Given Bogen's mind-bending losses in 2009, you'd expect them to be very careful about running up costs by hiring more people. As cash comes in, they'll want to sit on it in case things turn bad again.
Indeed, the Wall Street Journal reported on Aug 6, 2010 p B6 that that's precisely what businesses are doing - they're sitting on cash instead of hiring. Profits are up because of massive cost-cutting which involved laying off millions of workers as you can see from Bogen's numbers, but nobody wants to let costs creep back up again.
This is extremely painful. Commentators who've never had to meet a payroll criticize "heartless bosses" for putting workers on the street when that's what they have to do to save the rest. Bosses are human beings, believe it or not. It's painful to look someone in the eye when you've worked with him or her for years and tell them they're no longer employed. I know - I've done it.

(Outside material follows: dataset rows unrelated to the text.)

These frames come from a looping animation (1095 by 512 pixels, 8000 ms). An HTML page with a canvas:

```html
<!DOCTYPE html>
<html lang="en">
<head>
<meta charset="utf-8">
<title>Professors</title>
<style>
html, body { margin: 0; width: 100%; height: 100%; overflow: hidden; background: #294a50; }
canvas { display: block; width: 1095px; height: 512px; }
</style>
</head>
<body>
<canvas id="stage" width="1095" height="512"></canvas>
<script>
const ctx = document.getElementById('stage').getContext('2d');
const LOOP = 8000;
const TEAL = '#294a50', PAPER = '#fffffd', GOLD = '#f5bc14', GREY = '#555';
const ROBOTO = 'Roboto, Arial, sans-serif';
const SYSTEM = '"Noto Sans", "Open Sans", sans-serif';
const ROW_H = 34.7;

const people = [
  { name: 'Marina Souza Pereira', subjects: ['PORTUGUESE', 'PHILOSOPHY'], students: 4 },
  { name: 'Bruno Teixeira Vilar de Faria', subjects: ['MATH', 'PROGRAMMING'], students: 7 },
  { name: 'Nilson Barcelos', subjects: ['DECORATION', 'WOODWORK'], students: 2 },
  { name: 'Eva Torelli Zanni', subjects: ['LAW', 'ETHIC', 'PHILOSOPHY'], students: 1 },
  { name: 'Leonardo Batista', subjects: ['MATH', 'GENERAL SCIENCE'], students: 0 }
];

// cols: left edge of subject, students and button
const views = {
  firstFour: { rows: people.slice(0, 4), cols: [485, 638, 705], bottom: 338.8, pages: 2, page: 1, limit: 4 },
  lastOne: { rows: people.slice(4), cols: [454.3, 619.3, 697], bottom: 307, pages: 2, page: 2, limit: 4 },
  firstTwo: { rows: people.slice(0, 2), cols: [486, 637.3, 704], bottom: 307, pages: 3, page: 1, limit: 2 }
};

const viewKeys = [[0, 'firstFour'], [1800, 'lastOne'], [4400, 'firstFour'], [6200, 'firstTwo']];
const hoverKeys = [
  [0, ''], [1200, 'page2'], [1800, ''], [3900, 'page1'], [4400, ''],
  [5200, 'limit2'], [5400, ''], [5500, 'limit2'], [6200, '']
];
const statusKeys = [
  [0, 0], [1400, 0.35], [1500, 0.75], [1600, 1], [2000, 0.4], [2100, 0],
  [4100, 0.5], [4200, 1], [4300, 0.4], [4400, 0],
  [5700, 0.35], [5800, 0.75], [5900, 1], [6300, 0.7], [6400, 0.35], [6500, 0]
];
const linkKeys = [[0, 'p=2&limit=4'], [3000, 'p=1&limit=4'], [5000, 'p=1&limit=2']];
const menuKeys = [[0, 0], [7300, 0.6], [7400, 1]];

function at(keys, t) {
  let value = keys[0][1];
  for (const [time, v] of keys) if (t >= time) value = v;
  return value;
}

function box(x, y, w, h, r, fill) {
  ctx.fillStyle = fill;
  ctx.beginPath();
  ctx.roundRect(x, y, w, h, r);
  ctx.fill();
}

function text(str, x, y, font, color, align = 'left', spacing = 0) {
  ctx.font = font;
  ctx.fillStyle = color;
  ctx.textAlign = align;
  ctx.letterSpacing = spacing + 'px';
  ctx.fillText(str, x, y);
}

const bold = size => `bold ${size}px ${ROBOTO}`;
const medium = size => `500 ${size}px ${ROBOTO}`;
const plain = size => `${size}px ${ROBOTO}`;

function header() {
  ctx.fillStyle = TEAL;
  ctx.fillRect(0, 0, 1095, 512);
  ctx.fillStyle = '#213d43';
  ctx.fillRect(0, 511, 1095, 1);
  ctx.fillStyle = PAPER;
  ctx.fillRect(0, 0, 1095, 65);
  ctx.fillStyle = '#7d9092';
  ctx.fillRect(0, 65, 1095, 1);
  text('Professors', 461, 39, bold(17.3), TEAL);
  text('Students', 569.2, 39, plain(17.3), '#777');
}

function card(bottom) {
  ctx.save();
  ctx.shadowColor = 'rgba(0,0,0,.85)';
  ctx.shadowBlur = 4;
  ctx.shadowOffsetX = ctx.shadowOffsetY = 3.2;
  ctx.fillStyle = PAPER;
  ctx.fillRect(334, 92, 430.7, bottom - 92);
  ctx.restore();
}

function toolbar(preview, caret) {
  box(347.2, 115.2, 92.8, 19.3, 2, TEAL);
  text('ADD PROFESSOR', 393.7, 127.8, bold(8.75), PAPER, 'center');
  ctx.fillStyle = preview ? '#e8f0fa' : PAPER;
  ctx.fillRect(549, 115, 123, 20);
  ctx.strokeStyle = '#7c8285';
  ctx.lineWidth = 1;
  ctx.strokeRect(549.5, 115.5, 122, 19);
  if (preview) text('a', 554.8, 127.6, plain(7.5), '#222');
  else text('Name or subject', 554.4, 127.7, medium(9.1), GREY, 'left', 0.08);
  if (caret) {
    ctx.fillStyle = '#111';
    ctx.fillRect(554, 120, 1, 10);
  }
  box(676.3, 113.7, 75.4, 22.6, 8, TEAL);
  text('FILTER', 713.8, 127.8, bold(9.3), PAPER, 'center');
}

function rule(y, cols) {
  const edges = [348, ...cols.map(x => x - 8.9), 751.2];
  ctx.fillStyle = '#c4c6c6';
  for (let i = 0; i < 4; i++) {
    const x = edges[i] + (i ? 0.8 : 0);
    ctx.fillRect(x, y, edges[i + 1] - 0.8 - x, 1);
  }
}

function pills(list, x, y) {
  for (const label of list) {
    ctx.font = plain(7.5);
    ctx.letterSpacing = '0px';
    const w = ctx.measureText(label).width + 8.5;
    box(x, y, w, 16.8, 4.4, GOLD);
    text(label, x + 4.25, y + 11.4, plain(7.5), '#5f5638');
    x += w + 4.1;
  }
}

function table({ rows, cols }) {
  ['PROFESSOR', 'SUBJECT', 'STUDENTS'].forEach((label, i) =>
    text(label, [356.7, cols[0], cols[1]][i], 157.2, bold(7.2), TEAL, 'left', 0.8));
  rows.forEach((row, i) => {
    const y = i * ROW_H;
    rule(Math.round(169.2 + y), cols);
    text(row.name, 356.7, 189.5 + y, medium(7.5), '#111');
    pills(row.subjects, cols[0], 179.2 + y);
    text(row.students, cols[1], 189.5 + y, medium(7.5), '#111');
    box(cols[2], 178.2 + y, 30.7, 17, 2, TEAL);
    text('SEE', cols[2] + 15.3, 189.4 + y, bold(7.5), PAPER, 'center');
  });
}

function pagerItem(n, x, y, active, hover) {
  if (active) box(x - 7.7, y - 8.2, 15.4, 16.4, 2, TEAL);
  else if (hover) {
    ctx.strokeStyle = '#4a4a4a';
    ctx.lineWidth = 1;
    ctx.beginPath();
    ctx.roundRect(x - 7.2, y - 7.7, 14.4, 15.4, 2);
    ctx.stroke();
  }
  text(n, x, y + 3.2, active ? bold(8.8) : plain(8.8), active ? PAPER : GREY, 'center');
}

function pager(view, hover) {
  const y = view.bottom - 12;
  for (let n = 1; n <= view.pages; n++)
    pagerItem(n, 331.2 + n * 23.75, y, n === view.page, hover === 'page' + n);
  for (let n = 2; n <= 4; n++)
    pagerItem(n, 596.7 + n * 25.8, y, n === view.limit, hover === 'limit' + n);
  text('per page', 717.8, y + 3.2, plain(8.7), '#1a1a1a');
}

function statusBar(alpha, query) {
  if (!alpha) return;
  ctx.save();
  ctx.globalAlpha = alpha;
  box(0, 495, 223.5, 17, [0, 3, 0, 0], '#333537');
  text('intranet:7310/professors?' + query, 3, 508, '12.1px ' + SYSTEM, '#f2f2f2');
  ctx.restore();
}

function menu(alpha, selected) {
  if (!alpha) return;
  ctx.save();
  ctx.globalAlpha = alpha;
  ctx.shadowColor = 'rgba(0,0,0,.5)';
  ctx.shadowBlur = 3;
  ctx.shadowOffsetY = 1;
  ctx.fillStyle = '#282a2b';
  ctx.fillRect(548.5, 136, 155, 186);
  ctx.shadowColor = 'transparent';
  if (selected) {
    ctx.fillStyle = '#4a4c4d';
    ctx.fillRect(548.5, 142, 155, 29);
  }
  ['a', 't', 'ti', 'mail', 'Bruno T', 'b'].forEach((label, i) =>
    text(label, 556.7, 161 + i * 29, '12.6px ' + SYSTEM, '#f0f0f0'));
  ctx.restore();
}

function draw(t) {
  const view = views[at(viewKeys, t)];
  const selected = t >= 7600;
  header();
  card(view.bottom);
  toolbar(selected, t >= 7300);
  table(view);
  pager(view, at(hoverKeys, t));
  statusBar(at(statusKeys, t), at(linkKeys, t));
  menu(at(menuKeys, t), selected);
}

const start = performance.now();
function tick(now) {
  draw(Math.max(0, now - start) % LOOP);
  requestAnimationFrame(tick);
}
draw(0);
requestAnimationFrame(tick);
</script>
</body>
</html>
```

In my case, I didn't do it nearly as well as Bogen's management - I waited too long to cut costs. By the time I laid off a few people, there wasn't enough money to keep the company going and we all lost our jobs, including me. Cost cutting at Bogen was essential to save the rest of the jobs, but the axed jobs aren't coming back any time soon because the recovery is taking so long.
What's worse, the regulatory uncertainty discussed in the previous article makes it virtually impossible to justify hiring anybody. Nobody knows what Sally's health insurance will cost next year, although every businessman knows that AT&T took a billion-dollar charge against earnings the moment Obamacare passed. Nobody knows what income taxes will be. Nobody knows what energy costs will be or whether they'll be able to continue emitting carbon as their employees insist on exhaling while at the office. (Maybe they can bag their carbon and take it home with them?)
Bogen's management would have to be idiots to hire anyone under these circumstances. Their success in getting their company back into profit after a disastrous 2009 shows that they're anything but idiots which is why they're sitting tight.
Nobody, but nobody, will be hiring unless absolutely necessary until the regulatory climate settles down. Given the complexity of Obamacare and financial reform coupled with the truculence of the EPA about going after factories which (gasp) use energy, it may be years before businessmen understand the rules well enough to figure out whether they can make a profit or not.
Until then, if you have a job, be grateful.